In come the “paratroopers” (which I am led to believe are the French Foreign Legion) and a Ray-Ban chic Colonel who turns out to be an amalgamation of several real people. He’s charged with tracking down the insurgency, and as he begins to apply questionable techniques (for instance, bombing the home of an insurgency leader) the rebels show that they’re not shy about setting bombs of their own.
This beaut is one of three targeted for a café, a teeny-bopper dance hall, and the airport. But now with the authorities taking aggressive measures to search the Casbah residents when they enter the European quarters, how to deliver them?
The answer? Dress your women up as westernized girls and let them breeze right through the checkpoints. Boom! goes the dynamite! Naturally, this only strengthened the resolve of the Colonel and his forces, and after capturing the Yacef character they finally corner Ali in his hiding place and we return to the beginning of the film. The Colonel offers Ali and his companions the opportunity to come out, but with no response, he blows up the entire house.
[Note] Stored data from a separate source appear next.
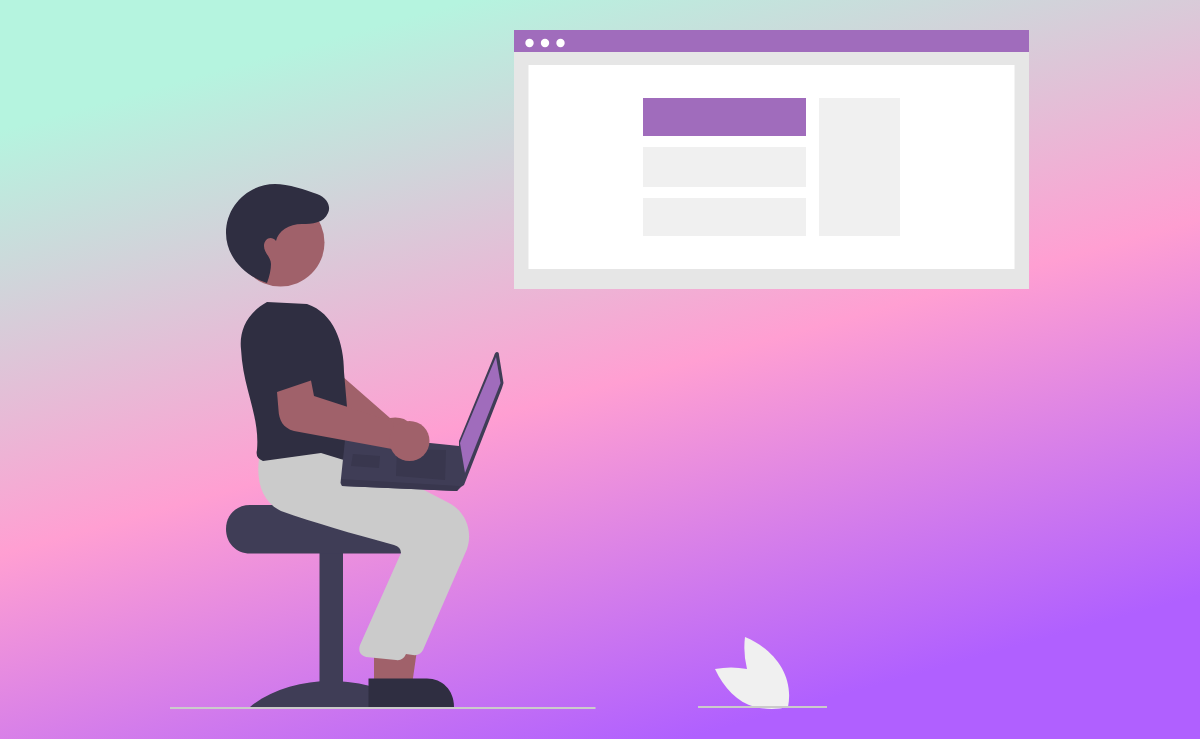
<!DOCTYPE html>
<html lang="en">
<head>
<meta charset="utf-8">
<title>Working on a laptop</title>
<style>
:root {
  --mint: #b5f4df;
  --pink: #ff9fd2;
  --violet: #b060ff;
  --accent: #a06cbc;
  --ink: #2f2e41;
  --slate: #3f3d56;
  --slate-dark: #39374e;
  --skin: #a0616a;
  --trousers: #cbcbcb;
  --frame: #e6e6e6;
  --block: #f0f0f0;
  --white: #fff;
}
html, body { margin: 0; height: 100%; overflow: hidden; }
.scene { display: block; width: 1200px; height: 739px; }
.accent { fill: var(--accent); }
.ink { fill: var(--ink); }
.slate { fill: var(--slate); }
.slate-dark { fill: var(--slate-dark); }
.skin { fill: var(--skin); }
.trousers { fill: var(--trousers); }
.frame { fill: var(--frame); }
.block { fill: var(--block); }
.white { fill: var(--white); }
.ground { stroke: var(--trousers); stroke-width: 2; }
</style>
</head>
<body>
<svg class="scene" viewBox="0 0 1200 739" role="img" aria-label="A person on a stool working on a laptop, with a browser window above">
  <defs>
    <linearGradient id="sky" gradientUnits="userSpaceOnUse" x1="34" y1="121" x2="241" y2="863">
      <stop offset="0" stop-color="var(--mint)"/>
      <stop offset=".53" stop-color="var(--pink)"/>
      <stop offset="1" stop-color="var(--violet)"/>
    </linearGradient>
  </defs>

  <rect id="background" width="1200" height="739" fill="url(#sky)"/>

  <g id="browser-window">
    <rect class="frame" x="514" y="30" width="515" height="259"/>
    <rect class="accent" x="514" y="30" width="515" height="22"/>
    <circle class="white" cx="529.5" cy="43" r="4.2"/>
    <circle class="white" cx="545" cy="43" r="4.2"/>
    <circle class="white" cx="560.5" cy="43" r="4.2"/>
    <rect class="white" x="528.5" y="65" width="486" height="204"/>
    <rect class="accent" x="643" y="98" width="163" height="38"/>
    <rect class="block" x="643" y="147" width="163" height="40"/>
    <rect class="block" x="643" y="198" width="163" height="38"/>
    <rect class="block" x="819" y="98" width="81" height="138"/>
  </g>

  <g id="stool" class="slate">
    <path d="M250 707C270 690 301 681 331 681S392 690 412 707Z"/>
    <rect x="319.5" y="545" width="23.5" height="142"/>
    <path d="M250 505H340L401 545V553.5H250C236 553.5 226 543 226 529S236 505 250 505Z"/>
  </g>

  <g id="leg">
    <path class="skin" d="M374 650H417L412 685H374Z"/>
    <path class="ink" d="M368.500 678.500H427C442 678.500 454 690 454 707H368.500Z"/>
    <path class="trousers" d="M259 459L320 451L345 458L422 489L449 503C466 512 473 531 467 549L423 650Q420 656 413 655L406 654Q403 661 396 660L366 657Q357 654 360 645L401 553Q401 547 394 545C350 533 315 523 281 511C262 502 256 481 259 459Z"/>
  </g>

  <g id="far-arm">
    <path class="skin" d="M342 376L390 418Q404 416 410 424L405 446L340 425Z"/>
  </g>

  <path id="shirt" class="ink" d="M267 302L307 304C334 313 344 343 344 372L347 407V461L321 453L263 461Q255 458 257 450C260 415 243 390 241 349C239 331 247 313 267 302Z"/>

  <g id="laptop">
    <path class="slate" d="M497 352Q499 352 499 355L503.500 383L502 388L464 485L461 487L457 491L342 486L340.500 483L345 440L430 443L459 446V441L494 356Q495 352 497 352Z"/>
    <path class="slate-dark" d="M341 479L460 486L457 491L342 486Z"/>
    <path class="accent" d="M496 357L500.500 383L465 473L460 443Z"/>
    <path class="slate-dark" d="M353 454L380 456L379 468L351 466ZM397 449L446 450L445 480L396 476Z"/>
  </g>

  <g id="near-arm" class="skin">
    <path d="M277 392L311 380.500L314 396L394 422L392 449L294 431C283 428 279 420 278.500 410Z"/>
    <circle cx="409.500" cy="441" r="20"/>
  </g>

  <g id="head">
    <circle class="skin" cx="280.500" cy="242.500" r="44"/>
    <path class="ink" d="M267 283C245 276 226 257 226 233C226 205 249 184 275 184C288 184 306 190 317 194C328 198 331 207 328 213C324 223 312 224 302 224C289 224 278 231 276 241C271 235 264 239 264 246C264 253 271 257 271 264Q271 272 267 283Z"/>
  </g>

  <g id="plant" class="block">
    <path d="M745 637C776 650 794 677 788 707Q772 711 755 707C737 702 724 688 715 669Q731 666 747 669Q743 653 745 637Z"/>
  </g>

  <g id="ground-lines" class="ground">
    <line x1="170" y1="708" x2="595.500" y2="708"/>
    <line x1="698" y1="707" x2="827" y2="707"/>
  </g>
</svg>
</body>
</html>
This represents a pretty major setback for the FLN, but the film fast-forwards a couple of years from the eponymous Battle and shows another social uprising that marks the beginning of the ultimate triumph of the Algerians.
I was pretty impressed by the even-handed treatment of both sides, especially considering that the film was essentially pushed by the leader of the rebels and the filmmakers were said to have sympathies with the (at that time, already victorious) Algerian side. Though, to be fair, I’m led to understand that at least Ali’s death scene was a bit dramatized – in the film, the Colonel basically tells Ali that he’s going to blow the entire house up if they don’t come out. Apparently, the real situation was a bit different, with the French setting charges intending to blow the false wall, and incidentally setting off a cache of Ali’s explosives they didn’t know were there – it was the power of that cache and not the French charges which allegedly destroyed the house and killed Ali.
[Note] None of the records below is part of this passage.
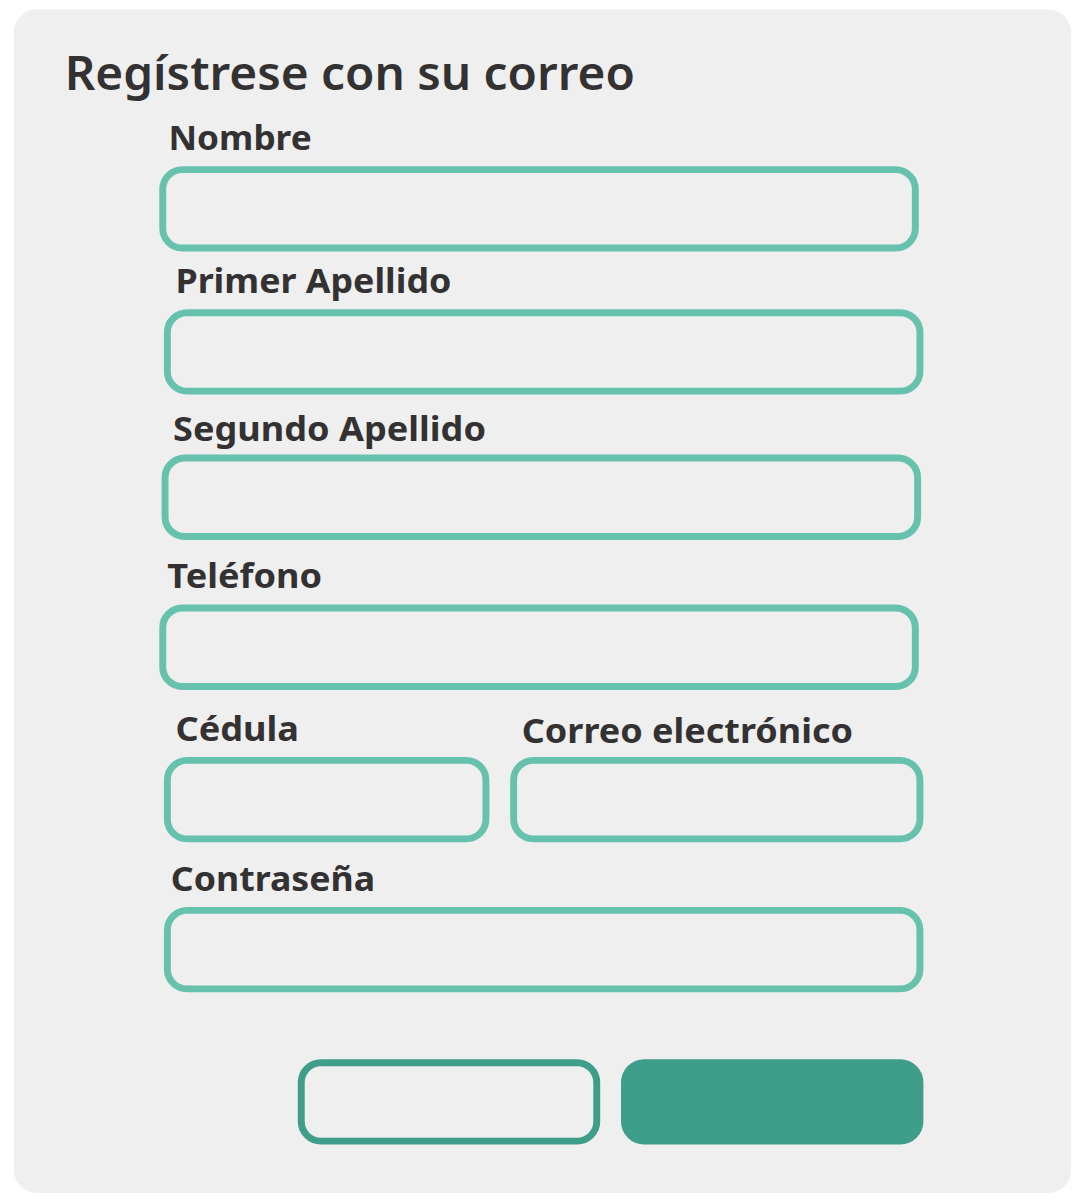
<!DOCTYPE html>
<html lang="es">
<head>
<meta charset="utf-8">
<title>Regístrese con su correo</title>
<link rel="stylesheet" href="https://fonts.googleapis.com/css2?family=Noto+Sans:wght@600;700&amp;display=swap">
<style>
  :root {
    --page: #ffffff;
    --panel: #efefef;
    --ink: #333132;
    --field-line: #66c2ad;
    --action: #3f9e8a;
  }
  html, body {
    margin: 0;
    width: 1085px;
    height: 1200px;
    overflow: hidden;
    background: var(--page);
  }
  .signup {
    display: block;
    width: 1085px;
    height: 1200px;
  }
  .panel { fill: var(--panel); }
  .title, .label {
    font-family: "Noto Sans", Tahoma, Verdana, sans-serif;
    fill: var(--ink);
  }
  .title { font-size: 20.4px; font-weight: 600; }
  .label { font-size: 14.8px; font-weight: 700; }
  .field { fill: none; stroke: var(--field-line); stroke-width: 3; }
  .button-secondary { fill: none; stroke: var(--action); stroke-width: 3; }
  .button-primary { fill: var(--action); }
</style>
</head>
<body>
<main>
<svg class="signup" viewBox="0 0 470 520" preserveAspectRatio="none" xmlns="http://www.w3.org/2000/svg">
  <defs>
    <rect id="field-wide" class="field" x="1.5" y="1.5" width="326" height="34" rx="8.5"/>
  </defs>

  <rect class="panel" x="6" y="4" width="458" height="513" rx="10"/>
  <text class="title" x="28" y="39" textLength="247" lengthAdjust="spacingAndGlyphs" role="heading" aria-level="1">Regístrese con su correo</text>

  <g id="nombre">
    <text class="label" x="73" y="65" textLength="62" lengthAdjust="spacingAndGlyphs">Nombre</text>
    <use href="#field-wide" x="69" y="72"/>
  </g>

  <g id="primer-apellido">
    <text class="label" x="76" y="127" textLength="119.5" lengthAdjust="spacingAndGlyphs">Primer Apellido</text>
    <use href="#field-wide" x="71" y="134"/>
  </g>

  <g id="segundo-apellido">
    <text class="label" x="75" y="191" textLength="135.5" lengthAdjust="spacingAndGlyphs">Segundo Apellido</text>
    <use href="#field-wide" x="70" y="197"/>
  </g>

  <g id="telefono">
    <text class="label" x="72.5" y="255" textLength="67" lengthAdjust="spacingAndGlyphs">Teléfono</text>
    <use href="#field-wide" x="69" y="262"/>
  </g>

  <g id="cedula">
    <text class="label" x="76" y="321" textLength="53.5" lengthAdjust="spacingAndGlyphs">Cédula</text>
    <rect class="field" x="72.5" y="329.5" width="138" height="34" rx="8.5"/>
  </g>

  <g id="correo">
    <text class="label" x="226" y="322" textLength="143.5" lengthAdjust="spacingAndGlyphs">Correo electrónico</text>
    <rect class="field" x="222.5" y="329.5" width="176" height="34" rx="8.5"/>
  </g>

  <g id="contrasena">
    <text class="label" x="74" y="386" textLength="88.5" lengthAdjust="spacingAndGlyphs">Contraseña</text>
    <use href="#field-wide" x="71" y="393"/>
  </g>

  <g id="actions">
    <rect class="button-secondary" x="130.5" y="460.5" width="128" height="34" rx="8.5"/>
    <rect class="button-primary" x="269" y="459" width="131" height="37" rx="10"/>
  </g>
</svg>
</main>
</body>
</html>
Fundamentally, the film doesn’t deliver a whole lot of warm fuzzies. The Colonel has a perfect grip on the situation, and he tells the press straight up:
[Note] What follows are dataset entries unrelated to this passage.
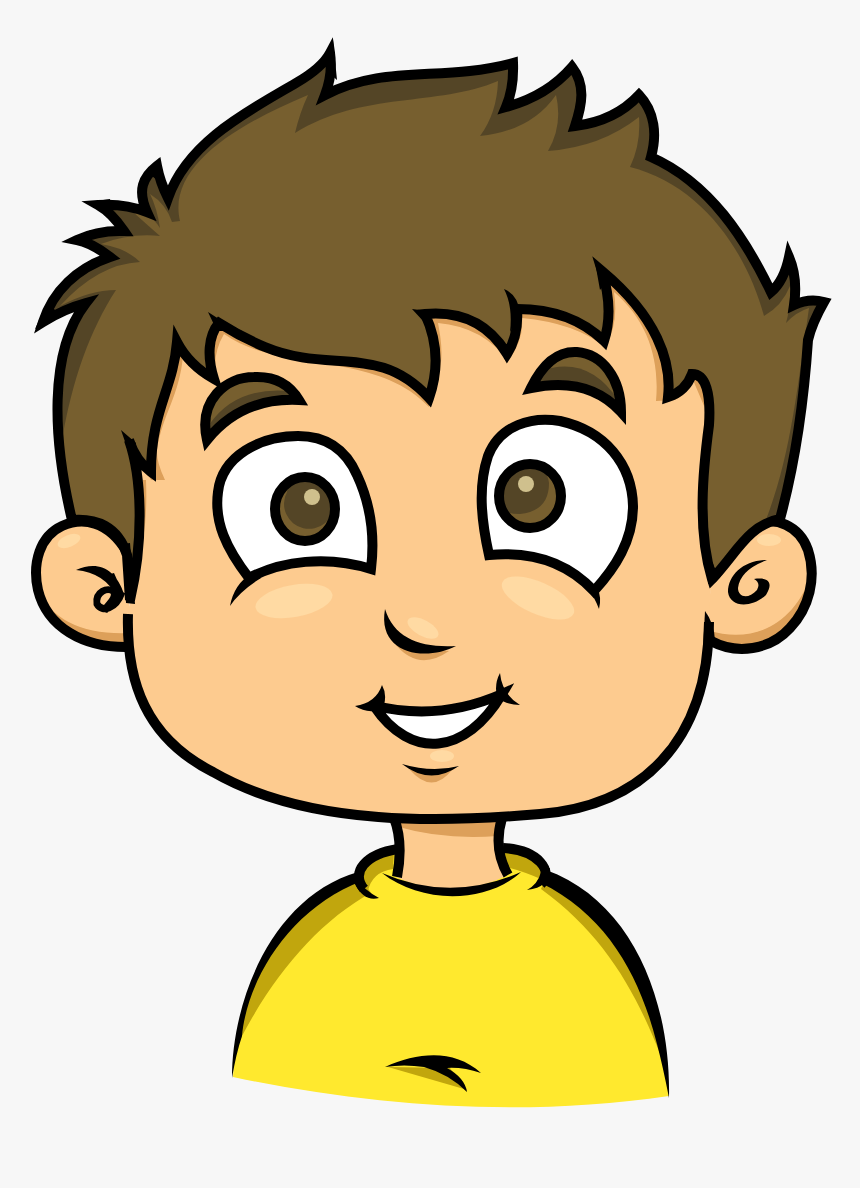
<!DOCTYPE html>
<html lang="en">
<head>
<meta charset="utf-8">
<title>Cartoon boy portrait</title>
<style>
:root{--paper:#f7f7f7;--ink:#000;--skin:#fdcb8f;--skin-shade:#dda05a;--skin-light:#ffdaa3;--hair:#775f2f;--hair-shade:#544526;--shirt:#ffe92e;--shirt-shade:#c1a60d;--glint:#cfc08d;--white:#fff}
html,body{margin:0;height:100%;overflow:hidden;background:var(--paper)}
svg{display:block;width:860px;height:1188px}
.line{fill:none;stroke:var(--ink);stroke-width:10;stroke-linejoin:miter;stroke-miterlimit:6}
.ink{fill:var(--ink)}
.skin{fill:var(--skin)}
.skin-shade{fill:var(--skin-shade)}
.skin-light{fill:var(--skin-light)}
.hair{fill:var(--hair)}
.hair-shade{fill:var(--hair-shade)}
.shirt{fill:var(--shirt)}
.shirt-shade{fill:var(--shirt-shade)}
.white{fill:var(--white)}
.glint{fill:var(--glint)}
</style>
</head>
<body>
<svg viewBox="0 0 860 1188" role="img" aria-label="Smiling cartoon boy with brown hair and a yellow shirt">
<defs>
<path id="hair-shape" d="M72 520C53 440 48 352 86 303Q64 309 43 322C53 291 77 268 110 257Q92 243 77 240Q98 230 124 231Q112 213 98 205Q124 203 147 212C137 190 143 177 157 166Q160 182 168 198C188 141 250 110 296 83Q322 68 330 53Q333 74 325 95C385 64 443 82 513 63Q514 88 506 107Q547 96 572 67C586 85 582 105 575 126Q615 121 639 95C655 112 657 135 651 157C710 183 746 240 771 292Q784 281 789 257Q798 278 794 305Q809 298 824 302Q812 323 808 340C804 400 796 460 780 519C748 525 736 554 712 579C697 530 703 470 709 425C711 394 706 374 692 374Q686 391 668 397C672 362 657 317 602 271Q614 310 604 341Q571 309 517 309Q519 335 507 354Q480 309 425 314Q444 355 429 398C379 343 330 374 265 347Q241 337 219 323C208 336 207 357 214 379Q189 365 177 342C173 390 151 410 151 472Q136 461 129 440C143 480 143 545 130 600L127 555C118 526 96 518 72 520Z"/>
<path id="left-eye" d="M249 578C226 548 214 522 218 492C222 456 260 436 298 436C327 436 346 450 357 475C371 505 375 536 371 569C327 555 281 561 249 578Z"/>
<path id="right-eye" d="M489 555C481 519 478 486 488 456C500 425 532 416 560 421C605 431 632 464 633 506C633 541 615 568 594 591C567 562 531 551 489 555Z"/>
<path id="shirt-shape" d="M233 1077C236 988 280 905 360 876Q353 861 396 851L504 851Q548 855 546 876C629 911 667 997 669 1096C520 1118 370 1106 233 1077Z"/>
<path id="left-brow" d="M207 440C198 400 226 377 254 377C275 376 290 385 299 400C258 398 228 414 207 440Z"/>
<path id="right-brow" d="M531 388C544 361 560 351 577 352C602 354 621 378 621 412C600 389 570 380 531 388Z"/>
<path id="left-ear" d="M129 604L127 552C108 520 82 517 62 526C40 536 32 563 38 590C47 627 83 648 129 647Z"/>
<path id="right-ear" d="M712 579C729 562 735 535 752 526C776 514 800 527 808 550C817 578 809 608 790 628C770 650 737 655 711 641L708 610Z"/>
<path id="face-shape" d="M128 614C126 682 146 738 213 772C310 828 448 822 540 814C640 806 708 744 708 620L712 579L735 380L620 230L150 260L130 460L130 600Z"/>
<clipPath id="hair-clip"><use href="#hair-shape"/></clipPath>
<clipPath id="face-clip"><use href="#face-shape"/></clipPath>
<clipPath id="left-ear-clip"><use href="#left-ear"/></clipPath>
<clipPath id="right-ear-clip"><use href="#right-ear"/></clipPath>
<clipPath id="left-brow-clip"><use href="#left-brow"/></clipPath>
<clipPath id="right-brow-clip"><use href="#right-brow"/></clipPath>
</defs>

<g id="shirt">
<use href="#shirt-shape" class="shirt"/>
<path class="shirt-shade" d="M236 1050C244 968 292 896 360 876L371 893C319 921 274 975 242 1036ZM545 880C611 914 652 980 661 1056C635 990 604 935 541 889ZM360 880Q355 857 394 852L393 869Q372 872 368 891ZM504 852Q546 856 543 880Q523 871 506 867Z"/>
<path class="ink" d="M232 1078C232 1000 272 897 358 872L362 881C290 908 247 980 242 1036Q236 1054 232 1078ZM546 870C632 901 671 1000 669 1098Q663 1067 657 1044C640 977 608 916 541 883Z"/>
</g>

<g id="neck">
<path class="skin" d="M392 815C402 834 401 854 396 877Q452 903 508 875C497 856 498 836 505 815Z"/>
<path class="skin-shade" d="M395 816H504L498 836Q443 840 399 827Z"/>
<path class="line" d="M394 818C401 836 401 856 397 877M502 818C496 838 497 856 508 875"/>
<path class="ink" d="M382 873Q451 903 521 872C486 904 421 904 382 873Z"/>
<path class="line" d="M398 849C366 854 350 872 364 889M503 848C539 850 554 872 541 884"/>
<path class="ink" d="M356 878Q364 890 379 898Q364 902 355 884ZM550 868Q551 887 527 890Q538 884 541 872Z"/>
</g>

<g id="shirt-fold">
<path class="shirt-shade" d="M388 1067L464 1089L450 1068Z"/>
<path class="ink" d="M385 1067C419 1052 454 1049 481 1073Q463 1067 447 1068Q465 1078 467 1092Q449 1074 424 1067Q404 1064 385 1067Z"/>
</g>

<g id="ears">
<use href="#left-ear" class="skin"/>
<g clip-path="url(#left-ear-clip)"><path class="skin-shade" d="M38 590Q60 636 130 633V660H30Z"/></g>
<ellipse class="skin-light" cx="69" cy="541" rx="12" ry="6" transform="rotate(-22 69 541)"/>
<use href="#right-ear" class="skin"/>
<g clip-path="url(#right-ear-clip)"><path class="skin-shade" d="M700 628C755 648 795 622 811 575V660H700Z"/></g>
<ellipse class="skin-light" cx="769" cy="540" rx="12" ry="6"/>
<path class="line" d="M127 552C108 520 82 517 62 526C40 536 32 563 38 590C47 627 83 648 129 647M712 579C729 562 735 535 752 526C776 514 800 527 808 550C817 578 809 608 790 628C770 650 737 655 711 641"/>
</g>

<g id="face">
<use href="#face-shape" class="skin"/>
<g clip-path="url(#face-clip)">
<path class="skin-shade" d="M129 440L151 480H165Q156 461 157 450C162 415 180 395 183 355L214 384H218Q210 358 224 334C280 374 375 350 429 407C446 365 442 345 438 323Q483 327 508 361Q524 340 522 318Q575 323 605 347Q619 325 614 292C646 319 660 357 656 401L675 400Q690 392 693 380L710 420V360L600 260L420 300L200 300L140 380ZM143 480H146Q148 530 138 560Z"/>
</g>
<path class="line" d="M128 614C126 682 146 738 213 772C310 828 448 822 540 814C640 806 708 744 709 622"/>
<path class="ink" d="M705 611Q714 623 715 640L703 650Z"/>
</g>

<g id="hair">
<use href="#hair-shape" class="hair-shade"/>
<g clip-path="url(#hair-clip)">
<path class="hair" d="M62 440C72 380 90 330 116 290Q90 290 60 306Q98 264 140 262Q126 248 101 244Q130 233 160 236Q144 222 132 211Q151 213 160 228Q157 208 150 194Q166 204 172 222L180 221C167 166 238 124 308 95Q300 112 295 133C363 91 437 107 498 81Q497 113 480 136Q531 131 556 95Q563 125 548 151Q601 147 639 117Q641 144 630 167C701 185 746 250 764 316Q782 306 790 286Q791 306 786 323Q796 312 809 308C797 390 790 460 765 522L700 610H120L66 520Z"/>
</g>
<use href="#hair-shape" class="line"/>
<path class="ink" d="M327 71L333 40L337 80ZM152 176L159 158L163 185ZM89 202L110 199L112 210ZM68 240L91 230L92 245ZM35 329L47 303L62 316ZM208 312Q226 324 242 331L217 331ZM412 309L435 312L424 322ZM504 289Q518 295 520 313L510 332Q513 306 504 289ZM595 262L612 274L600 290ZM121 430L136 443L133 465ZM123 544L130 543L135 604L126 603ZM708 584L719 578L708 552Z"/>
</g>

<g id="brows">
<use href="#left-brow" class="hair"/>
<g clip-path="url(#left-brow-clip)"><path class="hair-shade" d="M200 450L209 425Q235 386 290 391L310 400L300 420Z"/></g>
<use href="#left-brow" class="line"/>
<use href="#right-brow" class="hair"/>
<g clip-path="url(#right-brow-clip)"><path class="hair-shade" d="M525 390L540 371Q588 354 618 400L622 420Z"/></g>
<use href="#right-brow" class="line"/>
</g>

<g id="eyes">
<ellipse class="skin-light" cx="294" cy="601" rx="39" ry="16" transform="rotate(-10 294 601)"/>
<ellipse class="skin-light" cx="538" cy="598" rx="39" ry="16" transform="rotate(24 538 598)"/>
<use href="#left-eye" class="white"/>
<use href="#left-eye" class="line"/>
<path class="ink" d="M230 606Q234 584 252 573L261 578Q240 591 230 606Z"/>
<ellipse class="hair" cx="305" cy="509" rx="30" ry="32"/>
<path class="hair-shade" d="M287 492A25 25 0 1 0 334 503Q329 479 306 477Q288 479 287 492Z"/>
<ellipse class="line" cx="305" cy="509" rx="30" ry="32"/>
<circle class="glint" cx="312" cy="497" r="8"/>
<use href="#right-eye" class="white"/>
<use href="#right-eye" class="line"/>
<path class="ink" d="M585 583L597 588Q602 597 599 609Q594 596 585 583Z"/>
<ellipse class="hair" cx="530" cy="496" rx="31" ry="32"/>
<path class="hair-shade" d="M500 502Q500 514 520 514Q549 511 549 483Q547 466 530 464Q500 466 500 502Z"/>
<ellipse class="line" cx="530" cy="496" rx="31" ry="32"/>
<circle class="glint" cx="526" cy="484" r="8"/>
</g>

<g id="ear-folds">
<path class="ink" d="M76 570C98 560 116 569 124 594L116 596Q105 573 76 570ZM103 576L114 573L118 582ZM767 560C744 560 728 575 728 592C730 608 752 608 766 595C774 582 768 577 754 579Q761 583 757 590C748 600 738 597 738 588Q740 570 767 560Z"/>
<path d="M122 592C116 609 102 613 97 604C95 592 108 586 114 592C117 600 106 605 104 612" fill="none" stroke="#000" stroke-width="7"/>
</g>

<g id="nose">
<ellipse class="skin-light" cx="423" cy="628" rx="17" ry="8" transform="rotate(28 423 628)"/>
<path class="skin-shade" d="M396 645Q419 672 449 651Z"/>
<path class="ink" d="M385 609C394 638 420 648 456 646C425 662 377 654 385 609Z"/>
</g>

<g id="mouth">
<path class="white" d="M376 707Q438 719 495 700C465 752 409 756 376 707Z"/>
<path class="line" d="M372 705Q438 722 502 694C466 755 411 761 374 706" stroke-width="9"/>
<path class="ink" d="M355 706Q376 703 382 685Q387 694 384 705L374 711Q364 712 355 706ZM500 673Q502 694 520 705Q506 705 497 697Q494 684 500 673Z"/>
<ellipse class="skin-light" cx="442" cy="756" rx="12" ry="6"/>
<path class="skin-shade" d="M410 770Q432 795 452 770Z"/>
<path class="ink" d="M402 764Q432 773 459 766Q430 786 402 764Z"/>
</g>
</svg>
</body>
</html>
The problem is: the FLN wants us to leave Algeria and we want to remain…I would now like to ask you a question: Should France remain in Algeria? If you answer “yes,” then you must accept all the necessary consequences.
That’s exactly the issue. When you have two sides, neither of whom wish to give ground, and both of whom are willing to kill in order not to…well, that’s what you get. And if I learned anything from this film, it wasn’t about urban insurgency tactics, it wasn’t even much about human nature, but it was that this simple fact is why Colonialism ultimately doesn’t work. The colonizers will always lose their will to hold on to their colony before the colonized lose their will to reclaim their home. Even after 130 years of what the film characterized as mostly peaceful occupation, the Algerian population did not forget that Algeria had once been their land. So if you want to take over some territory, you’ve gotta go with conquest.